In an interview with this publication, EPA Executive Director Kemraj Parsaram explained that the Agency sprang into action as soon as it saw the reports. But despite sea and aerial searches aided by the Civil Defence Commission (CDC) led oil spill committee, they have so far been unable to locate anything.

“When we saw the report, we immediately engaged the national oil spill committee, which is led by the CDC and other agencies. And we organised a fishing vessel from Mahaica, because it was reported that the video was taken about 45 miles northeast of the Mahaica Mahaicony area. We didn’t get the specific location. We had to determine the best location based on that. So, we organised a vessel, but they could not get as far as that,” Parsaram explained.

However, he assured that aerial surveillance was also done on Sunday midday and the area was scanned. Despite this, a search for the substance came up empty. Nevertheless, Parsaram noted that satellite imagery is being used to aid the search. He also appealed to fishermen who may have encountered the substance and even taken samples, to come forward.

“We scanned the area about 45 miles north east of Alness village, Corentyne. All the way to the Demerara River. Including the fishing zone. And we didn’t see anything. So, our only choice now is to heavily depend on satellite imagery over the past couple days, around the area of the operators to see if anything came from them.”

“Or possibly if any of the cargo vessels in the area dumped any bilge or anything like that. I am pleading to the fishermen who reported it, to if they took any samples or they know the exact location they could take us, we’re on standby to do that,” Parsaram further said.

Earlier this year, the CDC had operationalised the National Oil Spill Response Plan (NOSRP) and the National Oil Spill Committee, in mobilising contingency plans and policy direction dealing with the management of national oil spill events.
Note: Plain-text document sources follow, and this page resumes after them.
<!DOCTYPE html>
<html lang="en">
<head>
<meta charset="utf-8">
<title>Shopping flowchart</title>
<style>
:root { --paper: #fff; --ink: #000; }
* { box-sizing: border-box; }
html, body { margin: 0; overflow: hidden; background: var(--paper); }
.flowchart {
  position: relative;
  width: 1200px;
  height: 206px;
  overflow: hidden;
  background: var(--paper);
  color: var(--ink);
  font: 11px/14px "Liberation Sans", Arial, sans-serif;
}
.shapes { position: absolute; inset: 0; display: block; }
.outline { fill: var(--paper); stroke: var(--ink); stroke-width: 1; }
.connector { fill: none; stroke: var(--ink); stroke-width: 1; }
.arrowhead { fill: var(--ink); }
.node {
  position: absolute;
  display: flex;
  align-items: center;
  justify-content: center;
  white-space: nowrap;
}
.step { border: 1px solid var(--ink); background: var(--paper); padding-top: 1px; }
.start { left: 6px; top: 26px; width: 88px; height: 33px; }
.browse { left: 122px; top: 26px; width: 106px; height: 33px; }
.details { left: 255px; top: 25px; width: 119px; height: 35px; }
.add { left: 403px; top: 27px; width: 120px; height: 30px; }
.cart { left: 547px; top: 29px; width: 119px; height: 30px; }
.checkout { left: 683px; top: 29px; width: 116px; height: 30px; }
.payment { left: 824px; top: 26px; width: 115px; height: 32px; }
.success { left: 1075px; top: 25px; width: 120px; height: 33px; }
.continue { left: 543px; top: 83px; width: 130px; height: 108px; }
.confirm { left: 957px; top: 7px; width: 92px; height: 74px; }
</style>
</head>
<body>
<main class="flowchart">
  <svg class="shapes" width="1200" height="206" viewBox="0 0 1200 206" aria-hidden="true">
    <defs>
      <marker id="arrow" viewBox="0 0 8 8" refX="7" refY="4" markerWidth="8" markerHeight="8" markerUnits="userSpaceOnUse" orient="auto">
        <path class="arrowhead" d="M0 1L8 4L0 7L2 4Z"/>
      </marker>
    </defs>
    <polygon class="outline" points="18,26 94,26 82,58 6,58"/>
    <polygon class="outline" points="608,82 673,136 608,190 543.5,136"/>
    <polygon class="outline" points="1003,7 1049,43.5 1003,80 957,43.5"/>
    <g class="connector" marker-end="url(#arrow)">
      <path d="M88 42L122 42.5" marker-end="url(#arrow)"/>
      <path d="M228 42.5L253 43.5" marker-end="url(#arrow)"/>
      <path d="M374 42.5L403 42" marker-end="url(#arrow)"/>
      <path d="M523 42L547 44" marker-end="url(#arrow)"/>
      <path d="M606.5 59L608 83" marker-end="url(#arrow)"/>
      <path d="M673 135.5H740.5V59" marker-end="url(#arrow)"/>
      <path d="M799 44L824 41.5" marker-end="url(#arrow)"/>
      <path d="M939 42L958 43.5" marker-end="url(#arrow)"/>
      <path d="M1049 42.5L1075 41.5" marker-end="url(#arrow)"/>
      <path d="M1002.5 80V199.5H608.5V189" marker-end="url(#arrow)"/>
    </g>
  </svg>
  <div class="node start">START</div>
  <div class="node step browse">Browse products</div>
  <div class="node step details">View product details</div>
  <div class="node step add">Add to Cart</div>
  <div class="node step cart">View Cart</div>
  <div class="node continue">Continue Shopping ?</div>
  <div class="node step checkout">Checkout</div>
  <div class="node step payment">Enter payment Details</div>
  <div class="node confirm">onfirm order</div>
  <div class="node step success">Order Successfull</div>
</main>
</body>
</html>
The National Oil Spill Response Plan was drafted in 2018 by the Maritime Administration Department (MARAD). Additionally, it was strengthened by a working group which was led by the CDC.

Last October, it was handed over to Government and the final plan was developed from comprehensive consultations, reviews, testing and support from national stakeholders.

International partners such as the United States Coast Guard and the International Maritime Organisation also played important roles.

The unidentified substance also comes at a time when insurance to protect against oil spills is also a topical issue. EPA itself is currently conducting a comprehensive review of insurance coverage, or lack thereof, for existing oil and gas projects currently being carried out offshore Guyana.

A prevailing concern during ExxonMobil’s scoping meetings has also been what would happen in the event of an oil spill. The oil company recently addressed those concerns, saying they are willing to step up to the plate and meet the financial cost in that event.

During a recent public disclosure meeting on the Yellowtail project, discussions were centred on the Environmental Impact Assessment (EIA) for the project.

EEPGL Project Manager Steve Laws had acknowledged the concerns Guyanese have about oil spills, in particular the financial repercussions on the country. He assured, however, that Exxon would take care of this fiduciary responsibility.